Julius Drake was a treat twice within less than 24hours, though I thought he was a lot more interesting (like super cool) in the German programme. I commend that work ethic!

Julien Van Mallaerts baritone
Julius Drake piano

Henri Duparc (1848-1933)
La vie antérieure

Claude Debussy (1862-1918)
Fêtes galantes Book II
Les ingenus
Le faune
Colloque sentimental

Maurice Ravel (1875-1937)
Histoires naturelles
Le paon
Le grillon
Le martin-pecheur
La pintade
Don Quichotte à Dulcinée
Chanson romanesque
Chanson epique
Chanson a boire


Nachtlied Schubert

  1. It has come to my attention that I don’t post enough pictures, so there you go, nautical London. 

The French Connection 6: Nash Ensemble feat. Rebecca Evans (Wigmore Hall, 20 March 2018)

Since last October, The Nash Ensemble has been the ensemble in residence at Wigmore Hall. Most of their shows have featured French music of the past roughly 100 years, some of which I am now sad I missed, having just discovered an insuficiently tapped affinity for it. But let this be a start!

Nash Ensemble / Ian Brown piano
Rebecca Evans soprano

Camille Saint-Saëns (1835-1921)
Caprice sur des airs danois et russes Op. 79

Maurice Ravel (1875-1937)
Cinq mélodies populaires grecques
Chants populaires (selection)

Claude Debussy (1862-1918)
String Quartet in G minor Op. 10


Maurice Delage (1879-1961)
Quatre poèmes hindous

Gabriel Fauré (1845-1924)
Piano Quartet No. 2 in G minor Op. 45

This show was supposed to feature Christine Rice, who cancelled. I hope everything is good in her camp, given she had to pull out of the entire run of Ulisse this past January.

I only became aware of the change of artist the day of the show and, for a moment, I considered not attending. But then I thought, hey, why not? It turned out to be the right decision.

First off, it has started to become clear to me that I really enjoy French song – as well as the instrumental output. The way the French handle chord progressions is quite different from everyone else and at this point I still find it surprising and refreshing for the ear (though Rameau remains hit and miss…).

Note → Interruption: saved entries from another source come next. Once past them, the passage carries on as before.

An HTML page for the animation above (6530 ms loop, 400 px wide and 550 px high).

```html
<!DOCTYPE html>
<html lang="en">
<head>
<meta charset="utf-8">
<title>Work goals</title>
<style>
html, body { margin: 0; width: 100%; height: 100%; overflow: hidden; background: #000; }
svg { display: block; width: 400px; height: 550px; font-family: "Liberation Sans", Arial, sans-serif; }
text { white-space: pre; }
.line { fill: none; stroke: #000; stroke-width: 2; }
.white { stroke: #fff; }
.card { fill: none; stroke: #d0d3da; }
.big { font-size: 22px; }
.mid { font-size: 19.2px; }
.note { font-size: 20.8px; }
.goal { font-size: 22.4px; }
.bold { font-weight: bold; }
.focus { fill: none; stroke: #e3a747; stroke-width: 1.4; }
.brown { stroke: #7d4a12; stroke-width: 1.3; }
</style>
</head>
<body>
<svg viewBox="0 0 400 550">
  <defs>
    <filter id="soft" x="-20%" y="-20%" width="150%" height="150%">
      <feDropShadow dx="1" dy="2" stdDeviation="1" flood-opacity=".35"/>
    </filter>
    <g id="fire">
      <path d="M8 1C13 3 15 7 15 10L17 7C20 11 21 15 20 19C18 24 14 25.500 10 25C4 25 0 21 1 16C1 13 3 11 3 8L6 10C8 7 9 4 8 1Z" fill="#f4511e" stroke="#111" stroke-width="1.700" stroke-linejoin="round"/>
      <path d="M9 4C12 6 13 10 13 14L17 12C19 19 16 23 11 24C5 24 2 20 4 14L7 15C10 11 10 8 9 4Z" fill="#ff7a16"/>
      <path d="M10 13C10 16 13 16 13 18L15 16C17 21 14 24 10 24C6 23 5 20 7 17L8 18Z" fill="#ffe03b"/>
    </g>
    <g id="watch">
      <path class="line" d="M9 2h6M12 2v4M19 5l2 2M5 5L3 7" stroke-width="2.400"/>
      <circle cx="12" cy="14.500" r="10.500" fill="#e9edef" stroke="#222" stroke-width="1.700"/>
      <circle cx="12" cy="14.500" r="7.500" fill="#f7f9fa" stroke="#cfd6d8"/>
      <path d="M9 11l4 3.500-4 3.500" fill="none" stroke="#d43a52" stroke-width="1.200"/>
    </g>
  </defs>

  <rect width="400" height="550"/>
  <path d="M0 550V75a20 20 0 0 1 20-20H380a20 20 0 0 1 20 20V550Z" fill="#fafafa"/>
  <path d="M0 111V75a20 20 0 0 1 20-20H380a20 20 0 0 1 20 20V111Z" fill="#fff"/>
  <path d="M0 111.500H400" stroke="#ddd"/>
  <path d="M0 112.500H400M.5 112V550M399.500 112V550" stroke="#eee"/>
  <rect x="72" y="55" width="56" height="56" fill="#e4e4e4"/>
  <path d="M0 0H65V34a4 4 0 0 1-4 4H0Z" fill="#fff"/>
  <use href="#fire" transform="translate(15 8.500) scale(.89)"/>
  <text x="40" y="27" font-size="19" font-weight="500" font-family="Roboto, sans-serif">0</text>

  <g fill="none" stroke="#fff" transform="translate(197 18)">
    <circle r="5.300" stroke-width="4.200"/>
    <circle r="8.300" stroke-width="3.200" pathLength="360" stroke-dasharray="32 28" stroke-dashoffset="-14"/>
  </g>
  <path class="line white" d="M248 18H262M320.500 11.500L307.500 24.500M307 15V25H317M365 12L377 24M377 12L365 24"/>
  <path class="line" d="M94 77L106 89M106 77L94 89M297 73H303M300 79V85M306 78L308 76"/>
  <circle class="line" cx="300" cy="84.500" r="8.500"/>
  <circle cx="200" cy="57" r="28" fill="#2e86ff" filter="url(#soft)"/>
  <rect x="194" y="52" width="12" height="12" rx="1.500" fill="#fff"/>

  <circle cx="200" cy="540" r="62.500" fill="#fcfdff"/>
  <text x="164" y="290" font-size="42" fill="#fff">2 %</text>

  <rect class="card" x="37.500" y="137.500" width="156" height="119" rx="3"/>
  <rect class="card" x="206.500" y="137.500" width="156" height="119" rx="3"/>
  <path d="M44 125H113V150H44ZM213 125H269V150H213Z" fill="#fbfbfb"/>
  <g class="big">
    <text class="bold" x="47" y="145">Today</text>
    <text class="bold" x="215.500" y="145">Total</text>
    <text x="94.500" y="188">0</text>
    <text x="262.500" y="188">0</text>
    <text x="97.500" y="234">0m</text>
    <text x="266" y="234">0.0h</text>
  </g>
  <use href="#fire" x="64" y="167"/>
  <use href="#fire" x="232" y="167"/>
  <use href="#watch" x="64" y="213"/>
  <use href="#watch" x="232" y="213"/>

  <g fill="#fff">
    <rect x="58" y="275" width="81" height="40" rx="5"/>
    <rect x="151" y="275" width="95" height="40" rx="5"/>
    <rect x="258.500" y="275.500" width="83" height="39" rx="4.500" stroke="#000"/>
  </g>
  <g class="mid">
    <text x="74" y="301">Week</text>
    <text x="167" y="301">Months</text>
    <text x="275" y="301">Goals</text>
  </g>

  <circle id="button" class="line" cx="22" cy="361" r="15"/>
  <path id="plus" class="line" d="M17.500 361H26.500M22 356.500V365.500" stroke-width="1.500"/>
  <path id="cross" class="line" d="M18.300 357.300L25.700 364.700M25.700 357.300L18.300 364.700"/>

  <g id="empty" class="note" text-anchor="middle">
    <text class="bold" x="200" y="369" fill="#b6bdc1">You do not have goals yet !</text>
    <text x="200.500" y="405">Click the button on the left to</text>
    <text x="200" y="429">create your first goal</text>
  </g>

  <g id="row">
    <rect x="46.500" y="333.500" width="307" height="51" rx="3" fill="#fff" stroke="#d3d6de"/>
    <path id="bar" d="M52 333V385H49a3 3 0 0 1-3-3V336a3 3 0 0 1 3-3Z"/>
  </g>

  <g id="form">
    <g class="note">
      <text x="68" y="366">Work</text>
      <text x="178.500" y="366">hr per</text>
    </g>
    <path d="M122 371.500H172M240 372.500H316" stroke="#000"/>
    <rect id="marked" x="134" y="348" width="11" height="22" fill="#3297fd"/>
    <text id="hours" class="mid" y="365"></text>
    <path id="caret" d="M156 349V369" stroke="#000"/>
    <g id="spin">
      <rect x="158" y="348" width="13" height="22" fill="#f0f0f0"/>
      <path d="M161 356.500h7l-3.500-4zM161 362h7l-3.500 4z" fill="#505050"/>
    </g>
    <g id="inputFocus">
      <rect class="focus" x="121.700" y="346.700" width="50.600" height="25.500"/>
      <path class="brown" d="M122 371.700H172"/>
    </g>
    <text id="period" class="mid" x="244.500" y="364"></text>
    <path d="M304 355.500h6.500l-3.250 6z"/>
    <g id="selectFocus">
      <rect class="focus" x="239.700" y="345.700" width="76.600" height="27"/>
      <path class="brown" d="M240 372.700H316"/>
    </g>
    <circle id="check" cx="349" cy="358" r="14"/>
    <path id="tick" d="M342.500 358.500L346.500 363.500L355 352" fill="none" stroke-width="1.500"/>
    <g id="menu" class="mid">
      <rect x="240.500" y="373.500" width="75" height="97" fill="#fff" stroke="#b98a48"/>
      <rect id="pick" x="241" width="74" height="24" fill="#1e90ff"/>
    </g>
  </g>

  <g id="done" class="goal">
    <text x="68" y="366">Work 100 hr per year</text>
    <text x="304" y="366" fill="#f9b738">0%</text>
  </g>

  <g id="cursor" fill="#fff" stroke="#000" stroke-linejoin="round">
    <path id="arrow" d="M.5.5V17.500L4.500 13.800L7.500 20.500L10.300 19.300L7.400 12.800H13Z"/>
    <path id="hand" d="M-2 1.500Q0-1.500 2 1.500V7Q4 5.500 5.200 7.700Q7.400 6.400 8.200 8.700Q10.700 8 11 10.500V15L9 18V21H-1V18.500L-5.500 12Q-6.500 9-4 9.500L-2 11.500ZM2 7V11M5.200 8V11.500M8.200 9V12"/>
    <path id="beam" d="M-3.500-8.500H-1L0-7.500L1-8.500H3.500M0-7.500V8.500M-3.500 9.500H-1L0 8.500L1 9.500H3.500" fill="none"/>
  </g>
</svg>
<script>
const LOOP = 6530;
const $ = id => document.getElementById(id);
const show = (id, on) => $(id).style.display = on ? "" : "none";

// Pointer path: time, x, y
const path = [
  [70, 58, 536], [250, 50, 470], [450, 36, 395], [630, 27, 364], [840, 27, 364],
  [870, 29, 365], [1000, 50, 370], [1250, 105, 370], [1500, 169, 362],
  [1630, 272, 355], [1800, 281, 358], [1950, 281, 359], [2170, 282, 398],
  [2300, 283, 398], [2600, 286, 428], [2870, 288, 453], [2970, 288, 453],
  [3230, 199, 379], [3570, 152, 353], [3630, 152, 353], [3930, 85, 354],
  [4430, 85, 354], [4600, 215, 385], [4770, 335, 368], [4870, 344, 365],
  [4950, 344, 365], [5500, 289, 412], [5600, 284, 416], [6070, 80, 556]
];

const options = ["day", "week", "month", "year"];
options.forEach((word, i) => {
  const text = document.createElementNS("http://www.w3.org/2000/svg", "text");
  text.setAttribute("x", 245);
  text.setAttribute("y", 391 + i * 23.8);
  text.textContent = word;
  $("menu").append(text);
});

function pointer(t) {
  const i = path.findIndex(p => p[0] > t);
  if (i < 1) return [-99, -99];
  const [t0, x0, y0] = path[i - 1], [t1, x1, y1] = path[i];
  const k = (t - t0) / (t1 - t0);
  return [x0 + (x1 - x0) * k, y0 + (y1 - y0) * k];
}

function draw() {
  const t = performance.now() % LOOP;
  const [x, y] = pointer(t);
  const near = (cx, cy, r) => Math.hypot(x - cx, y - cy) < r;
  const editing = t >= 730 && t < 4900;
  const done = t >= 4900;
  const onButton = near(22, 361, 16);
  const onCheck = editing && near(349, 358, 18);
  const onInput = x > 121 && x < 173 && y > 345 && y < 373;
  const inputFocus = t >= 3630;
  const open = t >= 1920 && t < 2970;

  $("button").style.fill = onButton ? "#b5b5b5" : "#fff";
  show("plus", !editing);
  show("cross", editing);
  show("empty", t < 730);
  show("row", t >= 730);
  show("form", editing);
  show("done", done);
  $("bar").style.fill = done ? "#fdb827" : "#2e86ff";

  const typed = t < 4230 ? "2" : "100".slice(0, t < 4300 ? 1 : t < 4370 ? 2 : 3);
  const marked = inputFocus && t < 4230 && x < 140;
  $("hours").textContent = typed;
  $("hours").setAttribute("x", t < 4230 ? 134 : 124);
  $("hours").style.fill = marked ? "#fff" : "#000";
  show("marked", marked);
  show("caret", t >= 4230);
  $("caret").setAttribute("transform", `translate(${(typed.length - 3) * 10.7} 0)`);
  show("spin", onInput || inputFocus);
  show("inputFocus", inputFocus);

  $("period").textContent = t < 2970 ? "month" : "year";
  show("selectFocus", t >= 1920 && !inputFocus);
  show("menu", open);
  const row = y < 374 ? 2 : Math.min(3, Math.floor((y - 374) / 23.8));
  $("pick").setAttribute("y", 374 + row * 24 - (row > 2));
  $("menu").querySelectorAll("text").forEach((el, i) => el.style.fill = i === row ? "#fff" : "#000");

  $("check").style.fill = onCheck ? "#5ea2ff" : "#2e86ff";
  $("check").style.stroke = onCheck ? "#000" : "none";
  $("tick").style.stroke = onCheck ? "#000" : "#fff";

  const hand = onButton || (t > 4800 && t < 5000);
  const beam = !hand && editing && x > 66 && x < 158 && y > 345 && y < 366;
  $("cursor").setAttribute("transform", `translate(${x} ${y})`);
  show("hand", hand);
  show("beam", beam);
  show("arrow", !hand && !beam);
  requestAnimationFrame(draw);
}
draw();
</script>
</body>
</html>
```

I’d seen Evans twice before as Countess Almaviva and then Rodelinda (just a few months ago) and those didn’t turn me into a fan – though her Rodelinda was properly frightening, so it came pretty close. This, however, showcased her intelligence when it comes to phrasing. I’d say she likes singing this stuff perhaps more than the other things I’d seen her in, as what I sensed was a good deal of spontaneity and even playfulness, neither of which is easy to achieve. There were some limitations to her voice which her obvious feeling for style and well honed stage experience (particularly in the sense of tackling things head on) couldn’t quite overcome and in turn made me think this would be/is fabulous rep for Antonacci. That being said, I would come see Evans again in more of the same.

As far as instrumentals, I loved the Saint-Saëns, but then I normally like what I’ve heard from him. Such fun and playful writing for the winds! That is the right approach in getting yours truly interested, because later on came a lot of string shredding, which for me can be rather much (no fault of the ensemble, they sounded gorgeous). This rep was unusually heavy on the viola (ended with a broken string, too) but our violist’s tone sounded superb even for this wind instrument fan. The other piece I loved (not just liked) was Delage’s Quatre poèmes hindous, where vocals and orchestra fed off each other optimally, plus who knew cello does such a good job doubling up as sitar?! Clearly not me, but I was once again (very) pleasantly surprised.

Conclusion: taking a chance can pay off big time.